4. Eve PROUDFOOT was born in 1902 in Boggabri, NSW, Australia and died on 23 Aug 1951 in Gunnedah, NSW, Australia at age 49.

Eve married Daryl William SMITH in 1937 in Boggabri, NSW, Australia.

5. Bessie J PROUDFOOT was born in 1905 in Boggabri, NSW, Australia and died on 1 Jun 1988 at age 83.

Bessie married Leonard H SHORT (b. 1904) in 1929 in Gunnedah, NSW, Australia.

6. Colin PROUDFOOT was born in 1908 in Boggabri, NSW, Australia and died in 1908 in Boggabri, NSW, Australia.

7. Henry Joseph PROUDFOOT was born in 1909 in Boggabri, NSW, Australia and died on 11 Apr 1985 at age 76.

Henry married Alice WOOLLEY (b. 1916, d. 17 Sep 2000) on 19 Apr 1939 in NSW, Australia.

8. Errol PROUDFOOT was born on 24 Mar 1912 in Boggabri, NSW, Australia and died on 19 Dec 1993 at age 81.

Errol married Mary Emma WALSH (d. 10 Sep 1993) in 1939 in Boggabri, NSW, Australia.

9. John Campbell PROUDFOOT was born in 1917 in Boggabri, NSW, Australia and died in 1917 in Boggabri, NSW, Australia.

The photo below is Peter Proudfoot and his cousin Robert Peter Milner1889-1997 whose mother was Eva Jane Milner nee Proudfoot 1893-1982


1 comment(s), latest 3 years, 11 months ago

Matilda Sarah EATHER 1858-1941

Matilda Sarah EATHER, the sixth child and third daughter of Charles EATHER 1827-1891 and Eliza nee HOUGH 1825-1870, was born at North Richmond on 28 April 1858 and baptised at St Peter's Church, Richmond on 9 June 1858. She was still a small girl when her family moved to "Henriendi". On 23 November 1880 she married Alexander Munro COUSINS at Muswellbrook. Alexander Munro COUSINS had been born in 1853, the son of Walter COUSINS and his wife Harriet (nee MUNRO).
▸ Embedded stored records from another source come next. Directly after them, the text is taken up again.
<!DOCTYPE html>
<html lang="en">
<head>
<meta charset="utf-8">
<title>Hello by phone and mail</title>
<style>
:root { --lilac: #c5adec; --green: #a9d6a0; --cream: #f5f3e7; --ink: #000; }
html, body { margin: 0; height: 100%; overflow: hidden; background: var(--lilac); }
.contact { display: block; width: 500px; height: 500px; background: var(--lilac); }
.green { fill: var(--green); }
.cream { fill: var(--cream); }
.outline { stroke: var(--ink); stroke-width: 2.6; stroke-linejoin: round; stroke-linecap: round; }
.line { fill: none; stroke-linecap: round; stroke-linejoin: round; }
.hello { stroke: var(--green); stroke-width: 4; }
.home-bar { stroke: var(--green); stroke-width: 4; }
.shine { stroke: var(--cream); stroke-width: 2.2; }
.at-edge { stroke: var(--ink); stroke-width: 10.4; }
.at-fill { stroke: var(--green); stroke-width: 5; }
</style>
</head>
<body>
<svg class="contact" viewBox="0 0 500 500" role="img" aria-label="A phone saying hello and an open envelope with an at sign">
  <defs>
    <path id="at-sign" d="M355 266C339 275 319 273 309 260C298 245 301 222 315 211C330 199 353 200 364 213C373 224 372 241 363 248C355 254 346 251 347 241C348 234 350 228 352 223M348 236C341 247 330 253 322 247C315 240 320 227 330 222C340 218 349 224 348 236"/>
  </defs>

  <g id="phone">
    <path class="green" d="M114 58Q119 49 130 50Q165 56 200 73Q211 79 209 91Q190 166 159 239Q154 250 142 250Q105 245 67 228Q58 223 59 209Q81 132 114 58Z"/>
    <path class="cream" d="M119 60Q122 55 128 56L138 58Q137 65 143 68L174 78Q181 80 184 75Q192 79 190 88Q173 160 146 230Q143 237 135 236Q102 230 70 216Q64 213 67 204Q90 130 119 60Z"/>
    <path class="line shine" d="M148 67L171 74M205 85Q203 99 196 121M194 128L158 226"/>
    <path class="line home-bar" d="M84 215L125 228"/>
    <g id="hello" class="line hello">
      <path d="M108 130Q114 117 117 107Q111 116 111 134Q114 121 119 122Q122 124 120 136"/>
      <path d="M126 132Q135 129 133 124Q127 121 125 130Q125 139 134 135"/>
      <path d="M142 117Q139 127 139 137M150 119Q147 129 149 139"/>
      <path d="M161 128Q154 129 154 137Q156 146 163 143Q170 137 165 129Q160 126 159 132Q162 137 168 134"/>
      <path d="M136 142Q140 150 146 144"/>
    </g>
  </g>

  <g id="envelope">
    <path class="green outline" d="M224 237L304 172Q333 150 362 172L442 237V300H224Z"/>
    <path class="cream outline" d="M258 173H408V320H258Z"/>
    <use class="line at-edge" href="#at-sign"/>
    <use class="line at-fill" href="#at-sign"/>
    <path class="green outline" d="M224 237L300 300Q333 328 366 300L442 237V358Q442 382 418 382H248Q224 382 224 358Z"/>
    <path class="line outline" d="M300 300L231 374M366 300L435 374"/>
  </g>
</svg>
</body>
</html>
Walter COUSINS had been born in 1829 at Heytesbury, Wiltshire, England and had married Harriet MUNRO at Bathurst, New South Wales in 1853. Harriet was the foster/adopted daughter of Alexander MUNRO 1812-1889 and his wife Sophia, nee LOVELL 1812-1889. Her 'father', Alexander MUNRO 1812-1889 , the first Mayor of Singleton, had been born at Campbelltown in Scotland on 18 July 1814, the son of George MUNRO and Isobel MAIN. He had arrived in New South Wales in 1831 and had purchased land in Singleton and had become an hotel-keeper. In due course he had engaged in a number of pastoral investments in the north-west of the colony and became quite wealthy. He built a fine home at Singleton and named it "Ardersier House", and by the time his grandson married Matilda Sarah he was involved in grape growing and wine-making on a large scale.
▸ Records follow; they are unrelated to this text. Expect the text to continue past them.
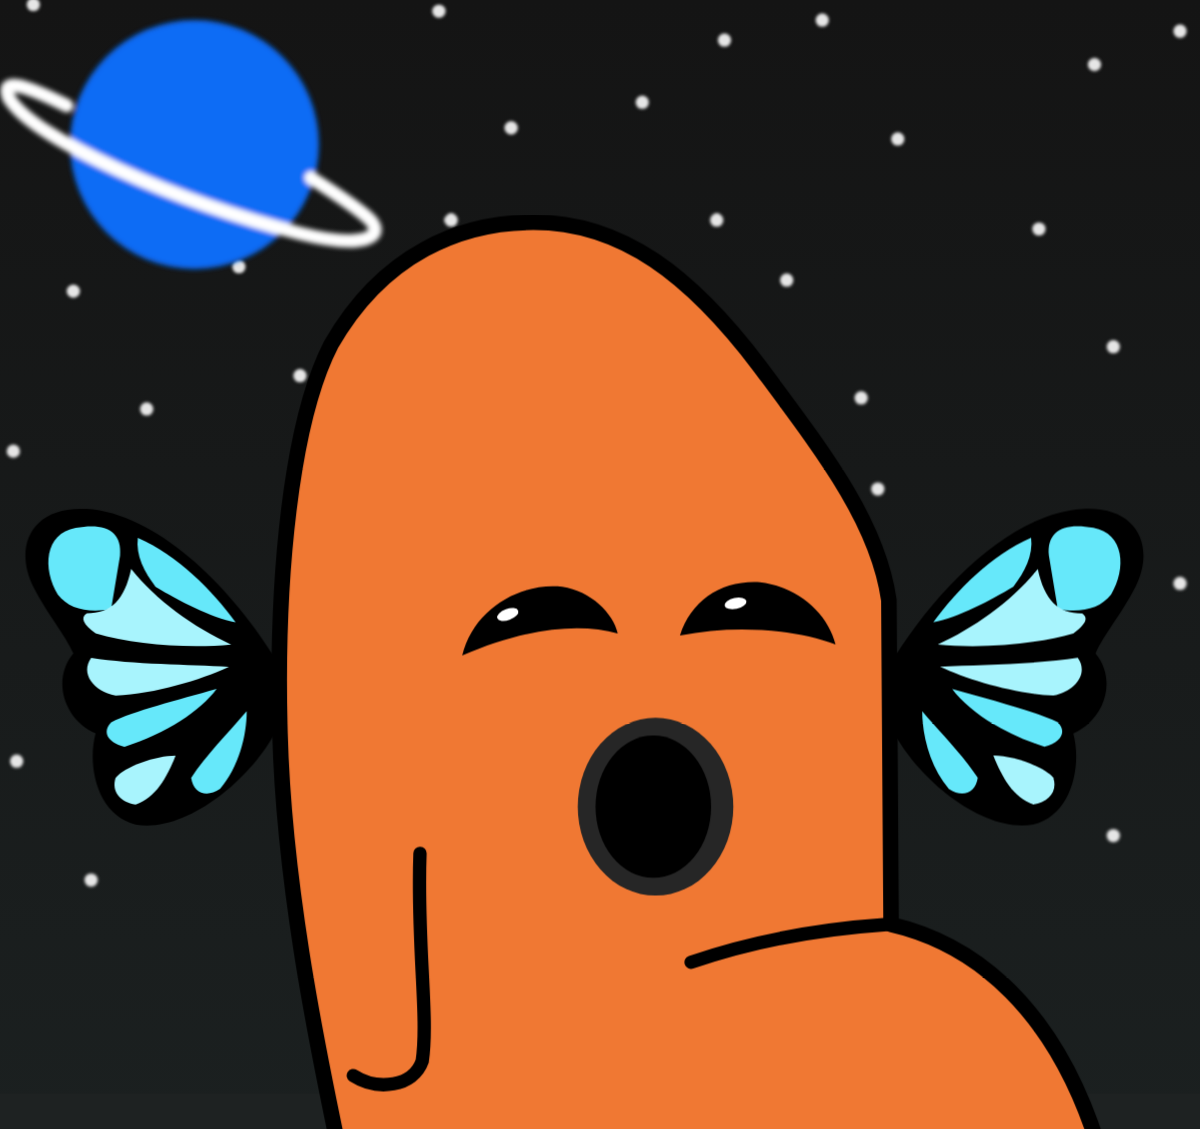
<!DOCTYPE html>
<html lang="en">
<head>
<meta charset="utf-8">
<title>Winged Space Blob</title>
<style>
  :root {
    --space-top: #141414;
    --space-bottom: #1b2020;
    --floor-strip: #1e2222;
    --star: #e6e6e6;
    --planet: #0a6cf5;
    --ring: #ffffff;
    --blob: #f07833;
    --ink: #000000;
    --mouth-rim: #262626;
    --wing-deep: #66e8fa;
    --wing-light: #a8f4fd;
    --shine: #ffffff;
  }
  html, body {
    margin: 0;
    padding: 0;
    width: 1200px;
    height: 1129px;
    overflow: hidden;
    background: var(--space-top);
  }
  .artboard {
    display: block;
    width: 1200px;
    height: 1129px;
  }
</style>
</head>
<body>
<svg class="artboard" viewBox="0 0 1080 1016" width="1200" height="1129" role="img" aria-label="An orange blob creature with butterfly wings yawning in starry space beside a blue ringed planet">
  <defs>
    <linearGradient id="space-fade" x1="0" y1="0" x2="0" y2="1">
      <stop offset="0" stop-color="var(--space-top)"/>
      <stop offset="1" stop-color="var(--space-bottom)"/>
    </linearGradient>
    <filter id="soft-glow" x="-50%" y="-50%" width="200%" height="200%">
      <feGaussianBlur stdDeviation="1.6"/>
    </filter>
    <filter id="planet-blur" x="-20%" y="-20%" width="140%" height="140%">
      <feGaussianBlur stdDeviation="2.2"/>
    </filter>
    <circle id="star" r="6" fill="var(--star)"/>
    <g id="wing">
      <path fill="var(--ink)" d="M246,590 C205,525 140,462 78,458 C28,455 12,492 30,528 C44,555 58,570 66,588 C46,612 58,648 86,660 C78,690 88,734 122,742 C165,750 222,705 246,662 Z"/>
      <path fill="var(--wing-deep)" d="M68,475 C95,470 110,478 108,500 L100,548 C80,552 62,548 52,535 C38,512 40,480 68,475 Z"/>
      <path fill="var(--wing-deep)" d="M124,484 C160,500 190,530 212,560 C190,556 160,540 140,528 C130,515 122,500 124,484 Z"/>
      <path fill="var(--wing-light)" d="M118,512 C140,540 175,565 208,580 C170,584 120,580 86,570 C75,562 72,556 78,552 C100,552 112,540 118,512 Z"/>
      <path fill="var(--wing-light)" d="M82,592 C120,598 170,598 206,600 C180,612 140,624 104,626 C84,622 72,606 82,592 Z"/>
      <path fill="var(--wing-deep)" d="M100,650 C120,640 160,630 195,620 C180,640 150,660 112,672 C96,668 92,658 100,650 Z"/>
      <path fill="var(--wing-light)" d="M104,700 C112,690 140,680 158,680 C150,700 140,718 122,724 C108,722 100,712 104,700 Z"/>
      <path fill="var(--wing-deep)" d="M172,700 C185,680 205,660 222,640 C222,662 215,690 198,710 C186,718 174,714 172,700 Z"/>
    </g>
  </defs>

  <g class="space-backdrop">
    <rect width="1080" height="1016" fill="url(#space-fade)"/>
    <rect y="984" width="1080" height="32" fill="var(--floor-strip)"/>
  </g>

  <g class="star-field" filter="url(#soft-glow)">
    <use href="#star" x="30" y="4"/>
    <use href="#star" x="395" y="10"/>
    <use href="#star" x="740" y="18"/>
    <use href="#star" x="652" y="36"/>
    <use href="#star" x="1062" y="28"/>
    <use href="#star" x="578" y="92"/>
    <use href="#star" x="460" y="115"/>
    <use href="#star" x="985" y="58"/>
    <use href="#star" x="808" y="125"/>
    <use href="#star" x="645" y="198"/>
    <use href="#star" x="935" y="206"/>
    <use href="#star" x="406" y="198"/>
    <use href="#star" x="708" y="252"/>
    <use href="#star" x="66" y="262"/>
    <use href="#star" x="215" y="240"/>
    <use href="#star" x="1002" y="312"/>
    <use href="#star" x="132" y="368"/>
    <use href="#star" x="775" y="358"/>
    <use href="#star" x="12" y="406"/>
    <use href="#star" x="270" y="338"/>
    <use href="#star" x="1062" y="525"/>
    <use href="#star" x="15" y="685"/>
    <use href="#star" x="1002" y="752"/>
    <use href="#star" x="82" y="792"/>
    <use href="#star" x="790" y="440"/>
  </g>

  <g class="ringed-planet" filter="url(#planet-blur)">
    <path d="M60,95 C20,75 0,70 8,88" fill="none" stroke="var(--ring)" stroke-width="12" stroke-linecap="round"/>
    <circle cx="175" cy="130" r="112" fill="var(--planet)"/>
    <path d="M8,88 C30,125 160,182 270,210 C330,225 350,212 330,195 C315,182 295,170 280,160" fill="none" stroke="var(--ring)" stroke-width="12" stroke-linecap="round"/>
  </g>

  <g class="butterfly-wings">
    <use href="#wing"/>
    <use href="#wing" transform="translate(1052,0) scale(-1,1)"/>
  </g>

  <g class="blob-creature">
    <path class="blob-body" fill="var(--blob)" stroke="var(--ink)" stroke-width="14" stroke-linejoin="round" d="M304,1030 C292,970 256,810 252,660 C248,520 262,380 298,310 C345,228 415,200 480,200 C560,200 622,248 684,330 C742,408 790,470 800,540 L802,832 C880,850 950,910 988,1030 Z"/>
    <path class="right-arm-edge" fill="none" stroke="var(--ink)" stroke-width="12" stroke-linecap="round" d="M622,866 C680,846 740,836 798,832"/>
    <path class="left-arm-edge" fill="none" stroke="var(--ink)" stroke-width="12" stroke-linecap="round" d="M378,768 C375,850 386,915 380,955 C372,978 340,982 318,968"/>

    <g class="sleepy-eyes" fill="var(--ink)">
      <path d="M416,590 C426,548 468,524 506,528 C532,532 552,552 556,570 C520,560 470,566 416,590 Z"/>
      <path d="M612,572 C622,540 650,522 684,524 C718,528 745,552 752,580 C715,566 660,562 612,572 Z"/>
    </g>
    <g class="eye-shine" fill="var(--shine)">
      <ellipse cx="457" cy="553" rx="10" ry="5" transform="rotate(-20 457 553)"/>
      <ellipse cx="662" cy="543" rx="10" ry="5" transform="rotate(-12 662 543)"/>
    </g>

    <g class="yawning-mouth">
      <ellipse cx="590" cy="726" rx="70" ry="80" fill="var(--mouth-rim)"/>
      <ellipse cx="588" cy="726" rx="52" ry="64" fill="var(--ink)"/>
    </g>
  </g>
</svg>
</body>
</html>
During the 1880's Matilda and Alexander had four sons: Glencairn, born in 1883 at Patrick's Plains (Singleton); Royston, born 1885 at Patrick's Plains; Alexander, born 1887 at Muswellbrook; and Ardarsier, born 1889 at Singleton. Patrick's Plains was the original name for the Singleton district, so from the birthplaces of their children we can gather that Matilda and her husband resided in the Hunter Valley until at least the year 1890. The youngest of their four sons was named after his great-grandfather's home Singleton.

In their later years Matilda and Alexander resided at Narrabri. They both died there, Alexander in 1923 and Matilda in 1941. Their son Royston had died in infancy. Sons Glencairn and Ardersier both married during the 1920's.
Children from this marriage were:

Glencairn Munro COUSINS was born in 1883 in Patricks Plain, Singleton, NSW, Australia and died in 1941 in Mosman, Sydney, NSW, Australia at age 58.
Glencairn married Ruby Ada Beryl DUNSTAN in 1924 in Quirindi, NSW, Australia.

Royston C COUSINS was born in 1885 in Patricks Plain, Singleton, NSW, Australia and died in 1885 in Newtown, Sydney, NSW, Australia.

Alexander Munro COUSINS was born in 1887 in Muswellbrook, NSW, Australia and died in 1946 in Narrabri, NSW, Australia at age 59.
Alexander married Marjorie Agnes R TOWNSEND (b. 1907) in 1941 in Manly, Sydney, NSW, Australia.

Ardersier Munro COUSINS was born on 3 Oct 1889 in Singleton, NSW, Australia and died on 10 Dec 1963 at age 74.
Ardersier married Gladys Elvina DENNE (b. 1892, d. 1961) on 12 May 1921 in Sydney, NSW, Australia.

Harriet Munro's birth parents were Thomas and Catherine Phillips
V1837521 121A/1837 PHILLIPS HARRIET THOMAS CATHERINE
Thomas and Catherine Phillips had two other children Thomas 1838 and Mary A 1839 I have not researched this Phillips Family

Alexander Munro had no biological children